Writing from Prison
by Todd Newmiller
Originally published in Newspeak, January 2008
Greg Oden’s birthday today. Also today, Tim Masters was ordered released from prison.
On the one hand, Master’s release creates a modicum of hope that the unlawfully convicted can (eventually) escape the malevolent churning of the Machine. On the other hand, his release points to the tremendous shortcomings of the system.
After more than 9 years in prison for a crime he didn’t commit, a crime that he obviously could not have committed the way the prosecutors in the case imagined, after exhausting his appeals, it took new evidence of a possible alternate suspect (found by his defense team) for the courts to finally set him free.
In the state of Colorado, we have a legal system that either cannot or chooses not to reverse convictions on the basis of obviously wrong outcomes.

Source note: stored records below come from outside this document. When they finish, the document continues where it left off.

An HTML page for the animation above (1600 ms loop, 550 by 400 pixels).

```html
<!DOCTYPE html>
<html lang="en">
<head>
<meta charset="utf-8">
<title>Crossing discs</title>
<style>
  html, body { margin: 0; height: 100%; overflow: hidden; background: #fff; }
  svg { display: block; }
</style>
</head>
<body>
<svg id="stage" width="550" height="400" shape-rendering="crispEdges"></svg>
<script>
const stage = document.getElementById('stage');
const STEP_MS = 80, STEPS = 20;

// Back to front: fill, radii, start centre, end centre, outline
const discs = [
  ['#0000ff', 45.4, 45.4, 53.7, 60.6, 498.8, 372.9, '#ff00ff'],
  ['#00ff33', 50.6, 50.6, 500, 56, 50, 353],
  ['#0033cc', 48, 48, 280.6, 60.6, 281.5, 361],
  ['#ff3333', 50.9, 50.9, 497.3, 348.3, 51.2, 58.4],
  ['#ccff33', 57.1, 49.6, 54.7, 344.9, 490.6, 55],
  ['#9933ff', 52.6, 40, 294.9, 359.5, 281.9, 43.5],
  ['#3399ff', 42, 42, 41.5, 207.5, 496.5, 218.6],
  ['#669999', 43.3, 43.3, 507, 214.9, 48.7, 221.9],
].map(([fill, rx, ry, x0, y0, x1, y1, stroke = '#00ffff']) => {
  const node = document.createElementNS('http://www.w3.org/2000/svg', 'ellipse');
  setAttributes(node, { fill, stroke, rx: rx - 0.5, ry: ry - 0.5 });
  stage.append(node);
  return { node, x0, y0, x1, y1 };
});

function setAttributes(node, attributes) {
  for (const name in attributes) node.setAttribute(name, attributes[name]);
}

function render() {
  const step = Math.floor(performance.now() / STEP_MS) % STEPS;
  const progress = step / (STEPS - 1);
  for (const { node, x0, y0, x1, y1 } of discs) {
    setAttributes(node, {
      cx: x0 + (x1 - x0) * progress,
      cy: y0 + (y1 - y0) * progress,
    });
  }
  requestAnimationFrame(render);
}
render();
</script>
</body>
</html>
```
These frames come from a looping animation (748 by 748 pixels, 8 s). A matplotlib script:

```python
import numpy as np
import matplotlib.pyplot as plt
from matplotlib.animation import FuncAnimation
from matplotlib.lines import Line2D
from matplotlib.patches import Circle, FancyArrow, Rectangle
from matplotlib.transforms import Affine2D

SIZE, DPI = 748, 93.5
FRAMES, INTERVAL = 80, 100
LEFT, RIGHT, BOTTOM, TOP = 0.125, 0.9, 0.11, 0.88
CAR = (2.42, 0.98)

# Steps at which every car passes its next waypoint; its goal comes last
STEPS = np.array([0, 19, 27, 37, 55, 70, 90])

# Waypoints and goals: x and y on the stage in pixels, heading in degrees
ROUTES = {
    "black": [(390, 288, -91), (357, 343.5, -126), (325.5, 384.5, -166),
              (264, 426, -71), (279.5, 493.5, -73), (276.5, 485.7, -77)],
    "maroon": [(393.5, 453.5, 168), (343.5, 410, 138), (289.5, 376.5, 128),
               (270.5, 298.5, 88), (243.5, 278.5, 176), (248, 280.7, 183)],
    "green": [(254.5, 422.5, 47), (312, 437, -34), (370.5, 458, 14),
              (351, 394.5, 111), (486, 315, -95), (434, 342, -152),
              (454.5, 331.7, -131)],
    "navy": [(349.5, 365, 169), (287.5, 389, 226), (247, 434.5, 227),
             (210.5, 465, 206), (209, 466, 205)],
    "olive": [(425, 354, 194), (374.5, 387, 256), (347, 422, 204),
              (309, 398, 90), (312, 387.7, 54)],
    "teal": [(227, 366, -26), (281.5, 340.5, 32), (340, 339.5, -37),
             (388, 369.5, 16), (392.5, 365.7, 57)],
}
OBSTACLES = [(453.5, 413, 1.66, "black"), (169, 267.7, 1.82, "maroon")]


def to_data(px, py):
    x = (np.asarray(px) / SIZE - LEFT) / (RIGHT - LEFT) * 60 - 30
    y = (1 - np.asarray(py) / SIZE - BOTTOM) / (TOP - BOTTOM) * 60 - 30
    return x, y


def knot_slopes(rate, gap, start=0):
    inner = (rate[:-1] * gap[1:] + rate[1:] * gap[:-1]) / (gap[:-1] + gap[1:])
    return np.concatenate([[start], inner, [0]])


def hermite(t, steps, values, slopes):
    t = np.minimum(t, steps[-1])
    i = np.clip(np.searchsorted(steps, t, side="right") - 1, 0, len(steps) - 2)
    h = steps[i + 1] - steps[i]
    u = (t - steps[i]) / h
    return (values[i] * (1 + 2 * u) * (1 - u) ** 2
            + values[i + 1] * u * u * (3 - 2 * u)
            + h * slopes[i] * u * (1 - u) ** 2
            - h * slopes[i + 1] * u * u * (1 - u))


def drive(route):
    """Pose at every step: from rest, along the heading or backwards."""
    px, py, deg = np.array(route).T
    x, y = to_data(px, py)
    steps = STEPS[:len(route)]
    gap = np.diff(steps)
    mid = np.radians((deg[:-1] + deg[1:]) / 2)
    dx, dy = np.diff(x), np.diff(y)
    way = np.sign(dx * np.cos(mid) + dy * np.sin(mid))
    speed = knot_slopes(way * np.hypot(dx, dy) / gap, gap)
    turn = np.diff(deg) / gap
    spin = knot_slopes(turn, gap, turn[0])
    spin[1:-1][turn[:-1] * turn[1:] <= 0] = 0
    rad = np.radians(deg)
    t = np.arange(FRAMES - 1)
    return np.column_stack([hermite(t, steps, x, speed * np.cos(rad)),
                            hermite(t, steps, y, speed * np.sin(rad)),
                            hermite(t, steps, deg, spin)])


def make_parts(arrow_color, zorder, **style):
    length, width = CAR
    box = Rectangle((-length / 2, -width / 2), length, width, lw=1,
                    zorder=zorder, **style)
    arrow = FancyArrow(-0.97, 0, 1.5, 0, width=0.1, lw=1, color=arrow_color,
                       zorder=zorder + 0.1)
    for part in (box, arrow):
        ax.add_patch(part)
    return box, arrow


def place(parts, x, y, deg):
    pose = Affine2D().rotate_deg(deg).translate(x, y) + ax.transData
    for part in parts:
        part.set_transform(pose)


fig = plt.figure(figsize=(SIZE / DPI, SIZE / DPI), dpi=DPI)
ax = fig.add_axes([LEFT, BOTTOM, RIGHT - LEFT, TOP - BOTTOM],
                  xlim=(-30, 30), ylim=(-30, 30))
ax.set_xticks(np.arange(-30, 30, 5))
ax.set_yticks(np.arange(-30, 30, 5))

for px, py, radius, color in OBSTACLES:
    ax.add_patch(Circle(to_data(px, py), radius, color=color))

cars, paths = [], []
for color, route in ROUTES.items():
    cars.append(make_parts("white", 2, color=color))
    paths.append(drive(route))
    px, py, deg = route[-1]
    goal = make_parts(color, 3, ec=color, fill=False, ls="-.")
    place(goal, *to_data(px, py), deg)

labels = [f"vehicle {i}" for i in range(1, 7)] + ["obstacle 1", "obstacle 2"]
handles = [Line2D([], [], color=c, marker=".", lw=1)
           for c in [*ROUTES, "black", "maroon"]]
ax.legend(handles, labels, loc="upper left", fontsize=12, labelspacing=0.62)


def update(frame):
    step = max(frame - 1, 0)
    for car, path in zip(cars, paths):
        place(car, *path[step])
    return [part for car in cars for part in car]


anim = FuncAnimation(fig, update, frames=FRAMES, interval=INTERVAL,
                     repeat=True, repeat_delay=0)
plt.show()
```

It seems to be simply not enough to be innocent of the crime to receive post-conviction relief, only procedural error is good enough to set free the wrongly convicted.
Meanwhile, I ponder the police and prosecutors who railroaded Masters into prison, people who were, at best, grossly negligent in the performance of their duties. Frankly, a kind of de facto conspiracy exists in which police and prosecutor’s present evidence in a way consistent with the prosecution’s theory of the case, rather than in a way that accurately and dispassionately reflects the facts. When this kind of de facto conspiracy convicts the innocent, it amounts to kidnapping.
In Master’s case (sentenced to life in prison without the possibility of parole), the conspiracy of police and prosecutors amounts to kidnapping and attempted first degree murder. The legal standards for behavior shouldn’t change just because the perpetrators wear badges or titles. Police and prosecutors (and jurors) should understand that robbing a fellow citizen of his freedom is not something to be done lightly or precipitously.
Monday, February 4, 2008
"Boots" is my favorite hillbilly. Really, it’s not fair to call him a hillbilly, but when you’re from Arkansas and you find yourself in a Colorado prison, that’s just what happens. He earned the "Boots" moniker in county jail, when he got in a fight with someone and ended up kicking and stomping his opponent while his feet were clad only in shower shoes.
With a love of reading, a pronounced sense of honor, and a profound disdain for ignorance, Boots is, nonetheless, a bonafide hillbilly. He reminisced about his preferred method of breaking in a new pair of jeans, by draping the garment over barbed wire and blasting it with a twelve gauge. "ANTISOCIAL" is tattooed in about four inch letters across the top of his back. He’s a good guy.
One day, as we sat in the chow hall, one of my compatriots was bothered by whatever the guards were doing. My back was to them and I was oblivious, as usual. "What the hell are they thinking about?" was the question from my annoyed companion. I mused, "You know, I would hope that, if I ever found myself in an automotive manufacturing plant, that I wouldn’t concern myself with what the robots building the cars were thinking." Boots liked this a lot. "Todd, you ougtta write that one down," he said as we walked back to the unit. Consider it done.
Another time, out on the yard, I walked into a conversation that Boots and another guy were having. These two men, both of whom have served years in prison, both with some degree of violence in their background, were discussing the inappropriateness of corporal punishment. "I think that it was wrong the way my parent used to whup me," Boots was saying, "If I ever have a kid, I don’t think I’d hit ‘em."
Boots got out a few months back, headed back to Arkansas. The bus drops you off at the Colorado border with a check for $100 and 48 hours to check in with your parole officer at your destination. Good luck.
"Myths perpetuate conflicts by effectively denying the rights of the other side and by brooking no compromise on what is treated as an article of faith."
-Dennis Ross, State Craft
Portrayed and sometimes labeled as antisocial personalities, or criminally defiant, or as monsters, who are the men that fill our prisons? Our system does such an effective job of isolating its prisoners from the rest of society that most of us truly don’t know. I didn’t know.
What I have found is group of men who are unruly, sometimes devious, occasionally violent, but mostly remarkable for the humanity and honor that they retain in the face of oppression. True, I have encountered a few guys I would describe as genuinely sociopathic. Interestingly, those tend to have shorter sentences, the ones that will get back out into the community and commit more crimes, guys who are serving life on the installment plan. These are men that get away with their most heinous crimes.
But the vast majority of the population here looks and acts like any population of mostly young men. They gamble and they fight and they tattoo because they are young men and because there’s nothing else to do. In some respects, prison is probably not unlike a disorderly version of a military barracks, a group of people held subservient to the whims of a bureaucracy that’s supposed to represent them, trying to retain their humanity and make the best of difficult circumstances over which they have no control.
You can call them whatever you want, you can project all of the worst elements of your own nature on them if you so choose, but you cannot take away their essential humanity. To the extent that our legal system dehumanizes both crime victims and the accused, it lies to itself and to the people it’s supposed to represent.
"Reconciling myths is impossible; discarding myths, then, is the challenge."
-Dennis Ross, State Craft